Fireflies – Review by Bonnie Goldberg


Fireflies are lightning bugs that produce a cold light color from yellow to green to pale red as part of their mating dance. Fireflies glow and flash,wink and emit patterns of attraction, sending out signals to attract potential suitors. People can act like these beetles when they too see someone of interest for a romantic entanglement. To prove this point, come witness the waltz that Abel Brown enacts as he tries to woo a spark of love juice from Eleanor Bannister.
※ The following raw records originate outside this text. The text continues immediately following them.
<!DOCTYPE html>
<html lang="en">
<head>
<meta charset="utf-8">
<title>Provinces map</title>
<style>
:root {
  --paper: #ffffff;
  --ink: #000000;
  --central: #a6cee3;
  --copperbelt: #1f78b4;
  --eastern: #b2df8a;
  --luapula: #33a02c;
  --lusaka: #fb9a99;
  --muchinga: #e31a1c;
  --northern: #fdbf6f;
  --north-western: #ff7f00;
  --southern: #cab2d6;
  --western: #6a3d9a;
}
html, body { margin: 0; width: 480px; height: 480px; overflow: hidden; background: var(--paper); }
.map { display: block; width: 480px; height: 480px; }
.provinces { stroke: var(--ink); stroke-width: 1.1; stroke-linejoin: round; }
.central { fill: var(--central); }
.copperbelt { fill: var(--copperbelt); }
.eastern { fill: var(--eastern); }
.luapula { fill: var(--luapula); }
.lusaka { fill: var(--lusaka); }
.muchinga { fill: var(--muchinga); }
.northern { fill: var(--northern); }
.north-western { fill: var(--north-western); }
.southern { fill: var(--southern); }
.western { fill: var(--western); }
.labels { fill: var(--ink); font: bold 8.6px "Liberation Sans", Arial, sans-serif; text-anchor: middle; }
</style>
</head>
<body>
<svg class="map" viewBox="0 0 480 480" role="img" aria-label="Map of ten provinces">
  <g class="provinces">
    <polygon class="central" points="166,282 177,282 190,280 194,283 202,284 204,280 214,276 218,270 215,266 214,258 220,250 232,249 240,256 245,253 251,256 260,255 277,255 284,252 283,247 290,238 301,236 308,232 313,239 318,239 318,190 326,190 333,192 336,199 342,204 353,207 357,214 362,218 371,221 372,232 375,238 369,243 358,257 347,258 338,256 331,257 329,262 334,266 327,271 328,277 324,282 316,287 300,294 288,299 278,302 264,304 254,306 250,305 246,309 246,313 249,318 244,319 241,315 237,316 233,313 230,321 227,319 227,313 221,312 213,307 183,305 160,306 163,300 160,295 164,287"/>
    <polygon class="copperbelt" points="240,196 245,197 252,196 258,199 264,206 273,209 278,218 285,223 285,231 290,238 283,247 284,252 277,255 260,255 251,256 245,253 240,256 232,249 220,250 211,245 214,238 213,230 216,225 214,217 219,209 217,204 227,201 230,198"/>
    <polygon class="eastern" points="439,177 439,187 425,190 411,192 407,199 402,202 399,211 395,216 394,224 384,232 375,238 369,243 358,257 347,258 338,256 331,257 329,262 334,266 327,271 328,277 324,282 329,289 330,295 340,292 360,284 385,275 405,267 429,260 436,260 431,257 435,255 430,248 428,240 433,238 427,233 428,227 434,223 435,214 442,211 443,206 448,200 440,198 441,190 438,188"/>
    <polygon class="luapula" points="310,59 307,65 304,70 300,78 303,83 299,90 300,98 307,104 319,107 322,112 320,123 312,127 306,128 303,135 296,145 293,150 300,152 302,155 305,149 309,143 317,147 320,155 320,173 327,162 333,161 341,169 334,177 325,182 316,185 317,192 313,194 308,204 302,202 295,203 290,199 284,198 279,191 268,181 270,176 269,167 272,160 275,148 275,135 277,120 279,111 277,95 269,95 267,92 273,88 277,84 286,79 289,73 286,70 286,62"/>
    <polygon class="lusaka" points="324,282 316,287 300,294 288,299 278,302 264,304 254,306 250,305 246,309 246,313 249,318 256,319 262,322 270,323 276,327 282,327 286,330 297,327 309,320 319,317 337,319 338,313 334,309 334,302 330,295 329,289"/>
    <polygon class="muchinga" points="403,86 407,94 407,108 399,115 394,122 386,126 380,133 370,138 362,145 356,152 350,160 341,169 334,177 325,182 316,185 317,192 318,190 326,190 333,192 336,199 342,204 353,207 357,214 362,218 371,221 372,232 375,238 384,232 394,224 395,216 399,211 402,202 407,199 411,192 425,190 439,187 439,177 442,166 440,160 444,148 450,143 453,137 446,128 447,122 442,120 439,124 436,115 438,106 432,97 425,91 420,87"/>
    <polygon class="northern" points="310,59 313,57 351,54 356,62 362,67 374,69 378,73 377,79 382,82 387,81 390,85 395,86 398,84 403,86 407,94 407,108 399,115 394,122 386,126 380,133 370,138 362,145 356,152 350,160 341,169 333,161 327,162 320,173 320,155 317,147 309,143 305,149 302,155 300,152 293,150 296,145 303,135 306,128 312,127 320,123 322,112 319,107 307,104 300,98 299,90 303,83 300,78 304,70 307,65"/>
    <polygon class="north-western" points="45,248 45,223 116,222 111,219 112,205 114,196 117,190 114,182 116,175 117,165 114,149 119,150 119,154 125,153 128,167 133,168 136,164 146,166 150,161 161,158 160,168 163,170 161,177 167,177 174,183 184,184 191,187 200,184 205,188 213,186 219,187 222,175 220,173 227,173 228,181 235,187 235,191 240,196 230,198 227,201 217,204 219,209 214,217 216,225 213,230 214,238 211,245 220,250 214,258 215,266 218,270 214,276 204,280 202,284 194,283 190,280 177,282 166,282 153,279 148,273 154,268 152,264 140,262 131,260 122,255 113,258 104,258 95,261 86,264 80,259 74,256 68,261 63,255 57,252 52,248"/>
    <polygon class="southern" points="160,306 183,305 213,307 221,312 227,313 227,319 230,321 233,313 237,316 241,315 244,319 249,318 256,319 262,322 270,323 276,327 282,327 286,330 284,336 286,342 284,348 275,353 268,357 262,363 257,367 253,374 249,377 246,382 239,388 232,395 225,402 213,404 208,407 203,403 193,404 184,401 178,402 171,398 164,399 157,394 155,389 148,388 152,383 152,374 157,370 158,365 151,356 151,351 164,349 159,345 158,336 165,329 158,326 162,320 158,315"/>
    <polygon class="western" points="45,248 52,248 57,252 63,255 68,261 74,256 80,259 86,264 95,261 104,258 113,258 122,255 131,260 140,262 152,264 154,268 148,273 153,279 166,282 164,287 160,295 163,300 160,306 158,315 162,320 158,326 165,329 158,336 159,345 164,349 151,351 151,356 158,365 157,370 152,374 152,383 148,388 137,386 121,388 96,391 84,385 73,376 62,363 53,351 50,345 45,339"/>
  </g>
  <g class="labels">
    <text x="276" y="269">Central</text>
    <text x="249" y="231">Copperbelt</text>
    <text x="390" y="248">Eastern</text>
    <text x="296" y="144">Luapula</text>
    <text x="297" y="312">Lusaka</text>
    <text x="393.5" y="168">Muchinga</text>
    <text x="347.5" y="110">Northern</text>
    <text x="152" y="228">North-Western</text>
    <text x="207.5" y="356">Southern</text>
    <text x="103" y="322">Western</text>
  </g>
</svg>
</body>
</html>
He is going to need jars full of lightning bugs if he is to succeed in his courtship.

Long Wharf Theatre in New Haven is going to be assisting Abel in his pursuits with the charming and sweet world premiere of Matthew Barber’s “Fireflies,” based on a novel by Annette Sanford, until Sunday, November 5. The dance steps between Denis Arndt’s Abel and the reluctant woman he is pursuing, Jane Alexander’s Eleanor, are quaint and sincere and not always on the mark, but Abel has a goal and he is capable of an organized and subtle attack.

Eleanor is a retired school teacher who has settled into a life of uncomplicated concerns in the lazy town of Groverdell, Texas where she has lived her whole life. Picking her figs and making preserves, getting the air conditioning fixed, and clearing off the back porch are about all that occupy her quiet days. The only ripple to date is the constant comments of her next door neighbor Grace, an insistently invading Judith Ivey, who needs to know and comment about Eleanor’s every thought and action. The well meaning Grace now has a new threat to convey: there is a stranger, a drifter, who has been seen in the quiet Texas town and is capable of rape and murder and no end of con man schemes and Eleanor needs to be on her guard.

Of course, that monster in the mists is Abel Brown and he appears in Eleanor’s life as a breathe of change and a distinct risk to her equilibrium. Abel is a handyman and he sees the recent storm has torn a hole in the cottage on her property. Dare she let him fix it? Can he be trusted to enter her kitchen for a drink of lemonade? What of his past indiscretions? If Grace is right, is Eleanor ripe for the picking like her figs?

Alexander Dodge has created a homey kitchen set for the waltz of needs that takes place. The supreme acting skills of these cast members is a pure delight to behold. There are even moments of silent invasion when an old pupil Eugene Michael McFarland enters the fray as a policeman called by the self appointed guardian Grace who fears for her neighbor’s well being. Gordon Edelstein directs a simply satisfying foray into these lives and makes us feel all the better for the visitation.

For tickets ($34.50-90.50), call Long Wharf Theatre, 222 Sargent Drive, New Haven at 203-787-4282 or online at Performances are Tuesday at 7 p.m., Wednesday at 2 p.m. and 7 p.m., Thursday at 8 p.m., Friday at 8 p.m., Saturday at 3 p.m. and 8 p.m. and Sunday at 2 p.m.

Come be enchanted by Eleanor as she is poised on a literary cliff, almost ready to jump, if she can be sure she will be able (Abel) to fly.